Unlike the past few years, the first half of spring has been extremely wet. Unfortunately, at times, it has been really quite chilly as well and migration has been deathly quiet, even non-existent, for extended spells.
This all changed on 18 April when a brisk north-easterly wind and clear skies – classic conditions for the date – suddenly saw Bar-tailed Godwit passage get going. Over the following few days I had at least 22 birds pass through at Baston Wader Pit.
The 19th was the best day of April at Baston. A vigil from dawn saw 10 Bar-tailed Godwits move through in small groups, 14 Little Gulls (including a vocal flock of nine in the early morning sunshine), Arctic Tern and Spotted Redshank. The last bird hung around for a week in total, commuting between the pits and Baston Fen and having noticeably advanced in moult by the time it left.
Despite this excitement, and a lovely Grey Plover the following morning, things died down again pretty quickly and, on the whole, it had to be said that April was a bit of a disappointment in the Deepings area. This was compounded by the record-breaking flocks of Kittiwakes and, later, Little Gulls in the Trent Valley – only around 40 km to the north-west. But that's just the way it goes, sometimes!
Passerine migration didn't ever really get flowing, either. There were a few days where Northern Wheatears seemed to be moving in decent numbers, but it was a blank month for Whinchat and Ring Ouzel locally and the only Common Redstart I could find was a fortuitous encounter with a male in roadside brambles at Bourne South Fen, which happened to be calling as I drove past with the window down on my way to work!
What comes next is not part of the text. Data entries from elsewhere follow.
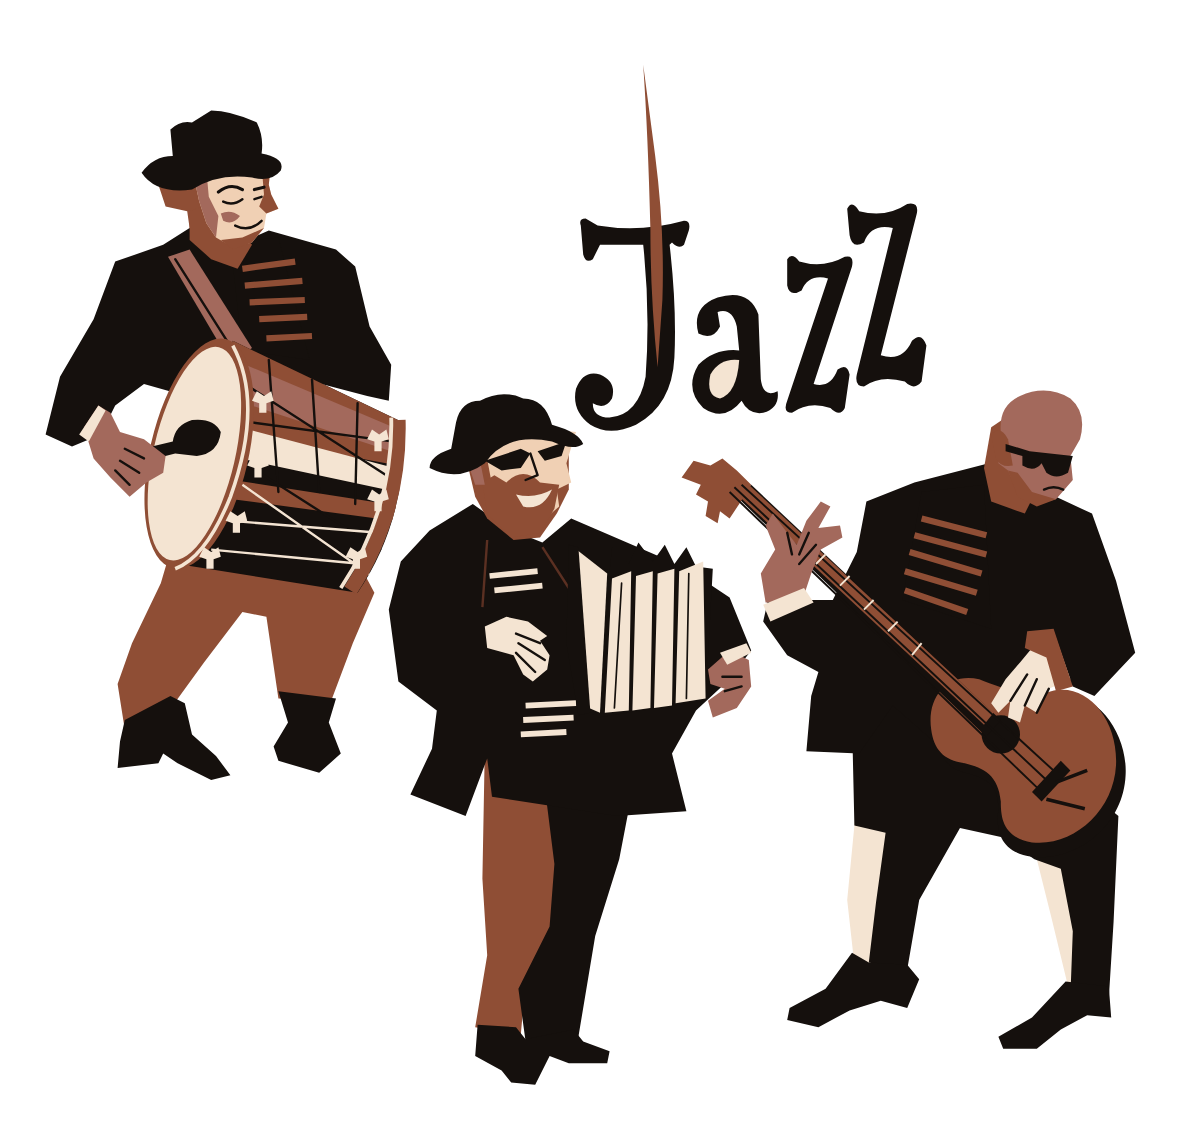
<!DOCTYPE html>
<html lang="en">
<head>
<meta charset="utf-8">
<title>Jazz</title>
<style>
:root{--paper:#ffffff;--ink:#15100d;--rust:#8f4e35;--mauve:#a3695c;--cream:#f4e4d2;--skin:#f0d0b4;--deep:#5b3022}
html,body{margin:0;padding:0;overflow:hidden;background:var(--paper)}
.poster{position:relative;width:1200px;height:1128px;overflow:hidden;background:var(--paper)}
.poster svg{display:block;width:1200px;height:1128px}
.ink{fill:var(--ink)}.rust{fill:var(--rust)}.mauve{fill:var(--mauve)}.cream{fill:var(--cream)}.skin{fill:var(--skin)}.deep{fill:var(--deep)}
.line{fill:none;stroke:var(--ink);stroke-width:1;stroke-linecap:round;stroke-linejoin:round}
.line-rust{fill:none;stroke:var(--rust);stroke-width:2.6}
.line-cream{fill:none;stroke:var(--cream);stroke-width:2.4}
</style>
</head>
<body>
<main class="poster">
<svg viewBox="0 0 500 470" role="img" aria-label="Jazz: a drummer, an accordionist and a guitarist">
<defs>
  <clipPath id="drum-shell"><path d="M97 142L168 176Q170 216 149 247L74 235Z"/></clipPath>
  <g id="drum-lug"><path class="cream" d="M-3-3L0-1L3-3L4 1L1 2L1 6L-2 6L-2 2L-5 1Z"/></g>
</defs>

<!-- Lettering -->
<g id="lettering" role="img" aria-label="Jazz">
  <path class="ink" d="M242 94Q241 91 244 91L249 94Q267 97 285 92Q288 92 287 96L285 102Q283 104 280 101L279 102Q282 128 281 149Q280 169 265 177Q254 182 246 177Q238 171 240 162Q243 154 250 156Q257 159 255 166Q252 171 247 168Q247 174 254 174Q266 173 269 157Q271 130 268 102L250 102L247 108Q244 110 243 106Z"/>
  <path class="rust" d="M268 27L273 65Q277 96 276 125L274 153Q271 124 271 96Q270 56 268 27Z"/>
  <path class="ink" d="M291 139Q288 128 299 124Q312 120 316 131L317 158Q318 166 324 163Q325 170 318 172Q312 173 309 167Q302 176 293 170Q285 162 291 152Q298 145 308 146L307 136Q305 128 299 130L300 136Q297 142 291 139Z"/>
  <path class="cream" d="M308 150Q300 149 296 156Q294 165 300 166Q307 164 308 150Z"/>
  <path class="ink" d="M328 108Q330 105 333 109Q343 112 352 107Q356 106 355 111L339 160Q346 162 349 154Q353 151 354 156L352 170Q350 174 346 170Q337 167 330 172Q326 172 328 167L345 116Q337 114 334 121Q329 124 328 119Z"/>
  <path class="ink" d="M353 87Q355 83 358 88Q369 91 378 85Q383 84 382 89L367 148Q376 151 380 142Q384 138 386 144L384 159Q381 163 377 159Q367 156 360 161Q356 161 357 156L372 95Q363 93 360 101Q355 104 354 98Z"/>
</g>

<!-- Drummer -->
<g id="drummer">
  <path class="rust" d="M72 226L67 243L55 268L49 285L52 304L72 294L85 276L101 255L111 257L116 291L138 292L147 268L156 247L148 232Z"/>
  <path class="ink" d="M52 300L71 290L77 293L80 306L90 315L96 323L88 325L74 318L68 314L66 318L49 320L50 309Z"/>
  <path class="ink" d="M116 288L140 291L137 301L142 314L133 322L116 317L114 311L120 301Z"/>
  <path class="ink" d="M79 95L68 102L48 109L39 133L25 157L19 181L30 186L42 181L48 169L60 160L74 164L92 149L153 165L162 167L163 152L154 136L148 111L140 104L112 96L96 103Z"/>
  <g id="drummer-shirt">
    <path class="ink" d="M96 101L116 99L129 150L101 146Z"/>
    <path class="line-rust" d="M101 112L123 109M102 119L126 117M104 126L127 125M108 133L128 132M111 141L130 140"/>
  </g>
  <path class="mauve" d="M70 107L79 104L105 145L96 151Z"/>
  <path class="line" d="M73 108L99 149"/>
  <g id="drummer-head">
    <path class="rust" d="M66 77L84 72L90 88L86 98L79 95L78 88L69 86Z"/>
    <path class="rust" d="M79 88L90 84L105 102L99 112L88 108L79 100Z"/>
    <path class="skin" d="M80 70L113 67L112 77L113 81L116 87L111 89L110 95L105 101L97 103L90 99L86 93L83 84Z"/>
    <path class="mauve" d="M80 70L86 71L87 82L91 90L90 99L86 93L83 84ZM92 89Q96 87 100 90Q97 94 93 92Z"/>
    <path class="rust" d="M109 69L113 67L112 77L113 81L116 87L111 89L108 86L110 81ZM101 99L110 95L105 101L97 104L92 100Z"/>
    <path class="line" style="stroke-width:1.3" d="M91 80Q96 76 101 79M106 79L110 78"/>
    <path class="line" d="M93 84Q97 86 101 83M106 83L109 82M98 94Q104 97 109 92"/>
    <path class="ink" d="M59 72Q64 65 72 65L71 54Q75 50 80 51L88 46Q96 46 107 51Q110 57 109 64Q119 66 117 71Q113 76 105 74Q91 72 80 79Q65 81 59 72Z"/>
  </g>
  <g id="drum">
    <path class="ink" d="M97 142L168 176Q170 216 149 247L74 235Z"/>
    <g clip-path="url(#drum-shell)">
      <path class="rust" d="M94 137L174 176L172 195L100 182Z"/>
      <path class="mauve" d="M100 151L171 181L169 190L102 168Z"/>
      <path class="cream" d="M100 178L172 197L170 206L100 191Z"/>
      <path class="rust" d="M97 200L168 211L164 217L97 208Z"/>
      <path class="line" d="M102 160L164 200M105 176L164 184M102 193L163 232M112 150L116 205M130 158L133 205M149 168L148 210"/>
      <path class="line-cream" style="stroke-width:1" d="M101 202L155 240M96 217L158 222M88 229L151 235"/>
    </g>
    <path d="M166 175Q167 214 146 246" fill="none" stroke="var(--rust)" stroke-width="6"/>
    <path d="M163 174Q164 212 142 245" fill="none" stroke="var(--cream)" stroke-width="1.6"/>
    <ellipse class="rust" cx="83" cy="189" rx="20.500" ry="49" transform="rotate(13 83 189)"/>
    <ellipse class="cream" cx="81" cy="189" rx="17" ry="45.500" transform="rotate(13 81 189)"/>
    <path d="M97 144Q110 168 96 207Q86 232 73 237" fill="none" stroke="var(--cream)" stroke-width="1.500"/>
    <use href="#drum-lug" x="110" y="166"/><use href="#drum-lug" x="108" y="193"/><use href="#drum-lug" x="99" y="216"/><use href="#drum-lug" x="88" y="231"/>
    <use href="#drum-lug" x="158" y="182"/><use href="#drum-lug" x="158" y="207"/><use href="#drum-lug" x="149" y="231"/>
  </g>
  <g id="drummer-hand">
    <path class="ink" d="M55 188L72 184Q73 177 80 175Q89 174 92 180Q91 189 82 190L73 189L57 193Z"/>
    <path class="mauve" d="M35 178L41 169L46 172L50 180L60 183L69 190L68 197L61 201L54 207L46 199L39 191Z"/>
    <path class="line" d="M52 187L60 191M50 192L58 197M48 196L54 202"/>
    <path class="cream" d="M33 181L41 169L44 171L37 184Z"/>
  </g>
</g>

<!-- Accordionist -->
<g id="accordionist">
  <path class="rust" d="M202 312L235 326L233 355L231 388L219 409L217 431L198 428L203 398L201 366Z"/>
  <path class="ink" d="M226 320L263 332L258 358L248 390L241 432L219 434L216 412L229 386L231 360Z"/>
  <path class="ink" d="M199 427L215 428L219 433L239 429L243 434L254 438L253 443L237 443L229 440L223 452L213 451L209 446L198 440Z"/>
  <path class="ink" d="M197 210L179 221L167 234L162 254L166 284L182 296L180 312L171 331L194 340L203 316L205 332L257 340L286 338L280 314L290 296L303 284L313 271L304 249L289 239L275 232L238 216L226 226L211 220Z"/>
  <path d="M203 225L201 253M226 228L237 245" fill="none" stroke="var(--deep)" stroke-width="1"/>
  <path class="line-cream" d="M204 240L224 238M206 246L226 244M219 294L240 293M218 300L239 299M217 306L236 305"/>
  <g id="accordionist-head">
    <path class="rust" d="M194 190L237 182L237 204L232 214L225 224L214 225L203 216L198 207Z"/>
    <path class="skin" d="M202 186L222 178L240 180L236 193L238 201L232 204L233 211L225 218L216 205L205 202Z"/>
    <path class="rust" d="M211 201Q218 194 225 201L233 202L231 212L225 222L213 224L203 214L201 201L206 198Z"/>
    <path class="cream" d="M215 206Q223 208 230 204Q226 213 218 211Z"/>
    <path class="ink" d="M202 192L217 187L221 189L217 195L209 196ZM224 188L236 184L234 190L227 192Z"/>
    <path class="line" d="M221 189L224 198L219 200"/>
    <path class="mauve" d="M195 193L200 192L202 202L198 202Z"/>
    <path class="ink" d="M179 195Q179 190 188 187L190 176Q192 167 200 167Q209 162 218 166Q227 166 230 177Q241 180 243 185Q239 188 230 184Q211 180 202 193Q191 201 179 195Z"/>
  </g>
  <g id="accordion">
    <path class="ink" d="M240 230L254 238L255 228L262 235L266 226L272 234L277 227L281 235L286 228L290 236L297 237L294 292L249 299L242 294Z"/>
    <path class="cream" d="M239 228L253 239L250 297L243 294Z"/>
    <path class="cream" d="M255 241L263 238L262 296L252 297ZM265 240L272 238L271 295L263.500 296ZM274 239L281 237L280 294L272.500 295ZM283 238L293 234L294 291L281.500 293Z"/>
    <path class="line" style="stroke-width:.7" d="M259 243L256 295M287 239L286 291"/>
    <path class="ink" d="M237 227L241 228L246 297L241 298L236 268Z"/>
  </g>
  <g id="accordionist-hands">
    <path class="cream" d="M202 261L211 257L220 259L228 265L225 267L229 273L228 279L222 284L218 281L214 273L203 270Z"/>
    <path class="line" d="M215 264L225 268M216 268L227 275M215 272L223 280"/>
    <path class="mauve" d="M295 279L304 271L312 275L313 286L307 295L297 299L295 292L302 287L296 285Z"/>
    <path class="line" d="M301 282L309 282M302 288L309 286"/>
    <path class="cream" d="M300 272L311 268L313 272L303 277Z"/>
  </g>
</g>

<!-- Guitarist -->
<g id="guitarist">
  <path class="cream" d="M357 300L356 344L353 375L356 402L371 402L375 372L388 334ZM430 350L438 382L446 415L459 412L463 374L464 349Z"/>
  <path class="ink" d="M355 300L356 344L369 347L365 376L362 401L378 404L383 375L400 345L418 349L431 358L442 362L447 388L446 415L462 416L464 384L466 340L430 310L400 300L372 288Z"/>
  <path class="ink" d="M355 397L362 401L378 402L383 408L378 420L367 417L354 421L341 428L328 425L329 420L344 412Z"/>
  <path class="ink" d="M444 409L462 411L463 424L453 423L442 429L432 437L418 437L416 432L430 424Z"/>
  <path class="ink" d="M381 201L412 193L440 207L455 214L465 242L473 272L456 290L447 286L439 274L430 278L424 302L414 322L389 309L372 294L358 314L336 313L338 290L341 280L328 273L318 259L320 250L347 250L357 230L361 209Z"/>
  <g id="guitarist-shirt">
    <path class="ink" d="M384 205L410 202L413 262L376 250Z"/>
    <path class="line-rust" d="M384 216L411 223M381 223L411 231M379 230L409 239M377 238L407 247M377 246L403 255"/>
  </g>
  <g id="guitarist-head">
    <path class="rust" d="M413 178L422 172L432 204L427 214L413 209L410 195Z"/>
    <path class="mauve" d="M417 180Q416 169 425 165Q436 160 446 166Q453 172 450 183L446 190L447 200L440 208L432 210L424 205L420 196L416 193Z"/>
    <path class="rust" d="M413 181Q417 177 420 183L422 194Q417 195 415 191Z"/>
    <path class="ink" d="M419 185L429 188L447 190L445 197Q440 200 436 197L434 193Q431 197 426 194L426 190L419 188Z"/>
    <path class="rust" d="M420 196L424 197L430 205L440 208L432 211L424 207Z"/>
    <path class="line" d="M435 204Q439 202 443 204"/>
  </g>
  <g id="guitar">
    <path class="ink" d="M391 309C387 293 396 282 410 286C422 291 431 293 440 290C455 286 470 304 469 323C468 344 449 359 430 357C416 355 415 345 416 337C416 327 411 324 402 322C395 320 392 316 391 309Z"/>
    <path class="rust" d="M388 304C386 290 395 280 408 283C421 288 429 291 438 288C453 284 466 300 465 319C464 338 447 353 430 351C418 349 417 341 417 334C416 323 410 320 402 318C393 317 389 312 388 304Z"/>
    <circle class="ink" cx="417" cy="306" r="8"/>
    <path class="ink" d="M307 207L313 202L417 300L411 307Z"/>
    <path class="rust" d="M306 205L311 201L414 297L410 302Z"/>
    <path class="rust" d="M284 199L289 192L296 194L301 191L307 196L313 202L308 210L304 216L300 213L299 218L294 215L295 209L290 206L292 202Z"/>
    <path d="M306 203L436 325M309 202L440 322M304 205L433 329" fill="none" stroke="var(--ink)" stroke-width=".8"/>
    <path class="ink" d="M430 330L442 317L446 321L434 334Z"/>
    <path d="M340 235L344 231M350 244L354 240M360 254L364 250M370 263L374 259M380 273L384 268" stroke="var(--cream)" stroke-width=".8" fill="none"/>
    <path d="M436 333L452 337M440 326L453 321" stroke="var(--ink)" stroke-width="1.500" fill="none"/>
  </g>
  <g id="guitarist-hands">
    <path class="mauve" d="M319 251L317 239L323 229L319 219L322 214L328 222L332 227L336 217L342 209L346 211L341 220L350 219L351 224L342 229L338 239L334 251Z"/>
    <path class="line" d="M328 222L330 231M337 222L333 231M340 227L333 235"/>
    <path class="cream" d="M318 252L335 245L339 251L321 259Z"/>
    <path class="cream" d="M440 266L446 283L437 287L432 297L427 294L425 301L420 299L421 292L416 297L413 293L419 283L425 276L430 270Z"/>
    <path class="line" d="M427 294L432 283M421 292L428 281M432 297L437 287"/>
    <path class="rust" d="M428 263L439 262L447 286L440 288L436 274L427 270Z"/>
  </g>
</g>
</svg>
</main>
</body>
</html>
One of the highlights of the month was a group of three Black-necked Grebes which spent a few days moving around sites near Peterborough. Despite plenty of vocalising and display, they moved off again at the end of the month and no breeding attempt was forthcoming.
The musings of a wildlife enthusiast, usually armed with his camera.